Every year, at least three million people come to visit Temple Square in the heart of Salt Lake City. Among the well-known buildings and beautiful landscaping hide a few gems that not many people know about.
A Globe-Trotting Tree
In 1949, the State of Israel was barely a year old. In the wake of the Holocaust, Jews from all over the world flowed to the Holy Land to build a new nation. That same year a young woman traveled all the way from Israel to Temple Square in Salt Lake City. In her purse, she carried a special cargo. A small seedling, one of the famed Cedars of Lebanon.
The tree survived the 7,000-mile journey and today that tree, a real Cedar of Lebanon, quietly graces the east entrance to Temple Square. It’s a living example of the tree described in scripture and used to build the temple in Jerusalem.
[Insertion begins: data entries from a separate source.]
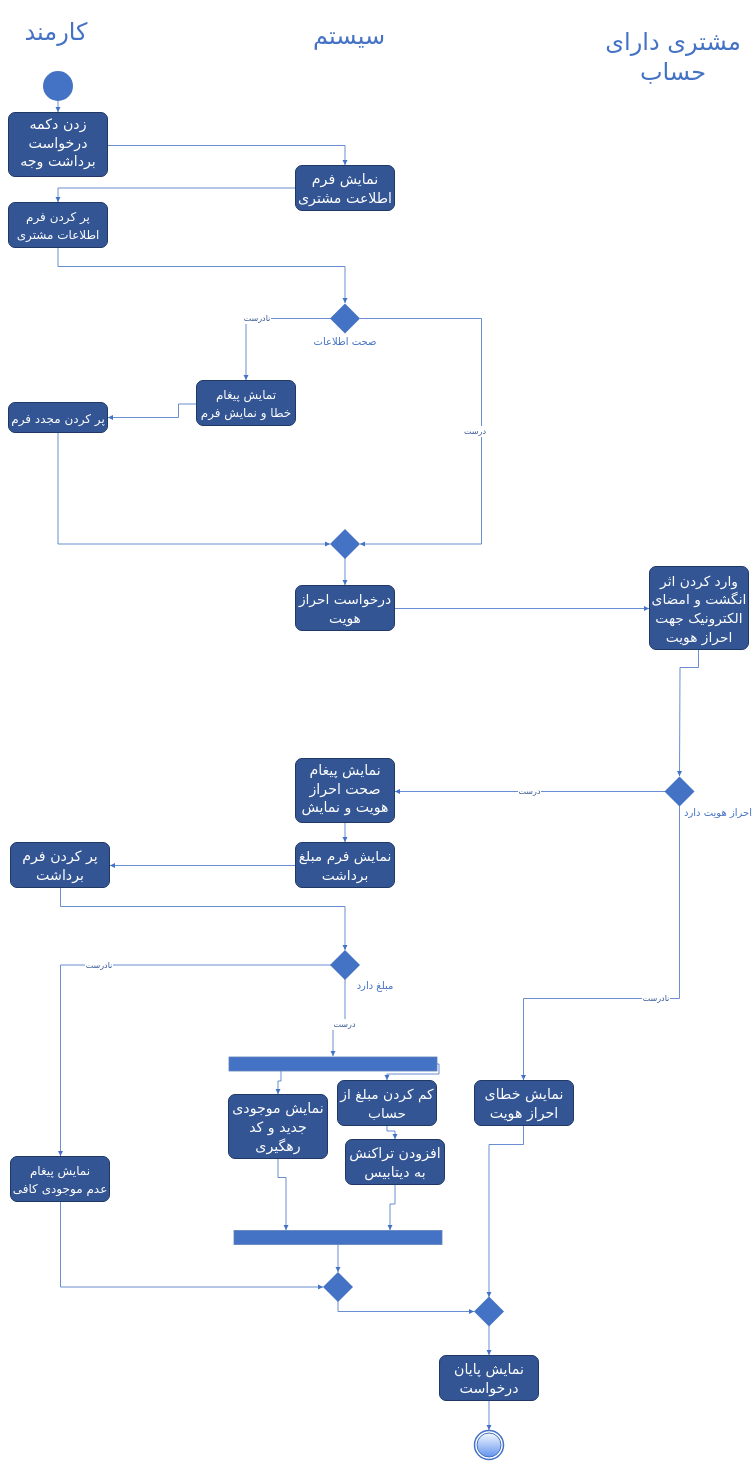
<!DOCTYPE html>
<html lang="fa" dir="rtl">
<head>
<meta charset="utf-8">
<title>نمودار فعالیت برداشت وجه</title>
<style>
:root {
  --blue: #4472c4;
  --node: #335593;
  --node-edge: #1f3864;
  --paper: #ffffff;
}
* { box-sizing: border-box; }
html, body { margin: 0; background: var(--paper); overflow: hidden; }
.diagram {
  position: relative;
  width: 756px;
  height: 1468px;
  overflow: hidden;
  direction: ltr;
  font-family: "DejaVu Sans", sans-serif;
  color: var(--blue);
}
.flow { position: absolute; left: 0; top: 0; }
.edges path { fill: none; stroke: var(--blue); stroke-width: 0.8; marker-end: url(#arrow); }
.lane, .step, .question, .guard {
  position: absolute;
  display: flex;
  justify-content: center;
  align-items: center;
  margin: 0;
  white-space: nowrap;
  text-align: center;
  direction: rtl;
}
.lane { font-size: 24px; line-height: 30px; font-weight: 400; height: 40px; width: 140px; }
.lane.two-line { height: 60px; }
.step {
  width: 100px;
  height: 46px;
  padding-top: 2px;
  border: 1.5px solid var(--node-edge);
  border-radius: 7px;
  background: var(--node);
  color: var(--paper);
  font-size: 14.2px;
  line-height: 18.7px;
}
.step.tall { height: 65px; }
.step.top { align-items: flex-start; }
.step.snug { font-size: 13.8px; }
.step.long { font-size: 12px; line-height: 18px; }
.question { height: 14px; font-size: 10px; line-height: 14px; }
.guard { width: 28px; height: 11px; background: var(--paper); color: var(--node); font-size: 8px; line-height: 11px; }
</style>
</head>
<body>
<main class="diagram">

  <svg class="flow" width="756" height="1468" viewBox="0 0 756 1468" aria-hidden="true">
    <defs>
      <marker id="arrow" markerUnits="userSpaceOnUse" markerWidth="6" markerHeight="6" refX="5" refY="3" orient="auto">
        <polygon points="0,0.5 5,3 0,5.5" fill="#4472c4"/>
      </marker>
      <linearGradient id="end-fill" x1="0" y1="0" x2="0" y2="1">
        <stop offset="0" stop-color="#f4f8ff"/>
        <stop offset="1" stop-color="#6494ee"/>
      </linearGradient>
      <polygon id="diamond" points="0,-15 15,0 0,15 -15,0" fill="#4472c4"/>
    </defs>

    <g class="edges">
      <path d="M58 100V112"/>
      <path d="M108 145.500H345V165"/>
      <path d="M295 188H58V202"/>
      <path d="M58 247V266.500H345V303"/>
      <path d="M331 318.500H246V380"/>
      <path d="M360 318.500H481.500V544H360"/>
      <path d="M197 404H178.500V417.500H108"/>
      <path d="M58 432V544H330"/>
      <path d="M345 558V585"/>
      <path d="M395 608.500H649"/>
      <path d="M698.500 649V667.500H680L679.500 776"/>
      <path d="M665 791.500H395"/>
      <path d="M679.500 806V998.500H523.500V1080"/>
      <path d="M345 823V842"/>
      <path d="M295 865.500H110"/>
      <path d="M60.500 887V906.500H345V950"/>
      <path d="M331 965H60.500V1156"/>
      <path d="M345 979V1024H333V1056"/>
      <path d="M281 1071V1081H278V1094"/>
      <path d="M437 1064H439V1074H387V1080"/>
      <path d="M387 1125V1131H395V1139"/>
      <path d="M278 1158V1177.500H286V1230"/>
      <path d="M395 1185V1204H390V1230"/>
      <path d="M338 1245V1272"/>
      <path d="M60.500 1201V1287H323"/>
      <path d="M338 1301V1311.500H474"/>
      <path d="M523.500 1125V1144.500H489V1297"/>
      <path d="M489 1326V1355"/>
      <path d="M489 1400V1430"/>
    </g>

    <g class="decision-shapes">
      <use href="#diamond" x="345" y="318.500"/>
      <use href="#diamond" x="345" y="544"/>
      <use href="#diamond" x="679.500" y="791.500"/>
      <use href="#diamond" x="345" y="965"/>
      <use href="#diamond" x="338" y="1287"/>
      <use href="#diamond" x="489" y="1311.500"/>
    </g>

    <g class="fork-and-join" fill="#4472c4" stroke="#5f7fb8" stroke-width="0.8">
      <rect x="229" y="1057" width="208" height="14"/>
      <rect x="234" y="1230.500" width="208" height="14"/>
    </g>

    <circle class="start" cx="58" cy="86" r="15" fill="#4472c4"/>
    <g class="end" stroke="#4472c4">
      <circle cx="489" cy="1445" r="14.500" fill="#ffffff" stroke-width="1.500"/>
      <circle cx="489" cy="1445" r="12" fill="url(#end-fill)"/>
    </g>
  </svg>

  <h2 class="lane" style="left:-14px;top:12px">کارمند</h2>
  <h2 class="lane" style="left:279px;top:16px">سیستم</h2>
  <h2 class="lane two-line" style="left:603px;top:27px">مشتری دارای<br>حساب</h2>

  <div class="step tall top" style="left:8px;top:112px">زدن دکمه<br>درخواست<br>برداشت وجه</div>
  <div class="step" style="left:295px;top:165px">نمایش فرم<br>اطلاعت مشتری</div>
  <div class="step long" style="left:8px;top:202px">پر کردن فرم<br>اطلاعات مشتری</div>
  <div class="step long" style="left:196px;top:380px">تمایش پیغام<br>خطا و نمایش فرم</div>
  <div class="step long" style="left:8px;top:402px;height:31px">پر کردن مجدد فرم</div>
  <div class="step snug" style="left:295px;top:585px">درخواست احراز<br>هویت</div>
  <div class="step snug" style="left:649px;top:566px;height:84px">وارد کردن اثر<br>انگشت و امضای<br>الکترونیک جهت<br>احراز هویت</div>
  <div class="step tall top" style="left:295px;top:758px">نمایش پیغام<br>صحت احراز<br>هویت و نمایش</div>
  <div class="step snug" style="left:295px;top:842px">نمایش فرم مبلغ<br>برداشت</div>
  <div class="step" style="left:10px;top:842px">پر کردن فرم<br>برداشت</div>
  <div class="step snug" style="left:337px;top:1080px">کم کردن مبلغ از<br>حساب</div>
  <div class="step" style="left:474px;top:1080px">نمایش خطای<br>احراز هویت</div>
  <div class="step tall" style="left:228px;top:1094px">نمایش موجودی<br>جدید و کد<br>رهگیری</div>
  <div class="step" style="left:345px;top:1139px">افزودن تراکنش<br>به دیتابیس</div>
  <div class="step long" style="left:10px;top:1156px">نمایش پیغام<br>عدم موجودی کافی</div>
  <div class="step" style="left:439px;top:1355px">نمایش پایان<br>درخواست</div>

  <div class="question" style="left:305px;top:335px;width:80px">صحت اطلاعات</div>
  <div class="question" style="left:685px;top:806px;width:66px">احراز هویت دارد</div>
  <div class="question" style="left:350px;top:979px;width:50px">مبلغ دارد</div>

  <div class="guard" style="left:243px;top:313px">نادرست</div>
  <div class="guard" style="left:463px;top:426px;width:24px">درست</div>
  <div class="guard" style="left:518px;top:786px;width:23px">درست</div>
  <div class="guard" style="left:85px;top:960px">نادرست</div>
  <div class="guard" style="left:642px;top:993px">نادرست</div>
  <div class="guard" style="left:332px;top:1019px;width:25px">درست</div>
</main>
</body>
</html>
An Old Scientific Observatory
Temple Square is a place of faith, but historically it’s also a place of science. Outside the doors to the South Visitors Center, most visitors pass right by a U shaped monument. The United States Meridian Base. It marks the location of an early scientific observatory. The observatory played a role in a network of sites used to establish a nationwide standard clock. Its telescope helped create Mountain Standard Time. For years the observations and measurements regulated the Salt Lake City’s clocks.
The Center Of It All
Just on the other side of the wall from the Meridian Base is the Salt Lake Base and Meridian. All surveying in the area refers back to this point. Every street, home, and building in Salt Lake is measured from this one point.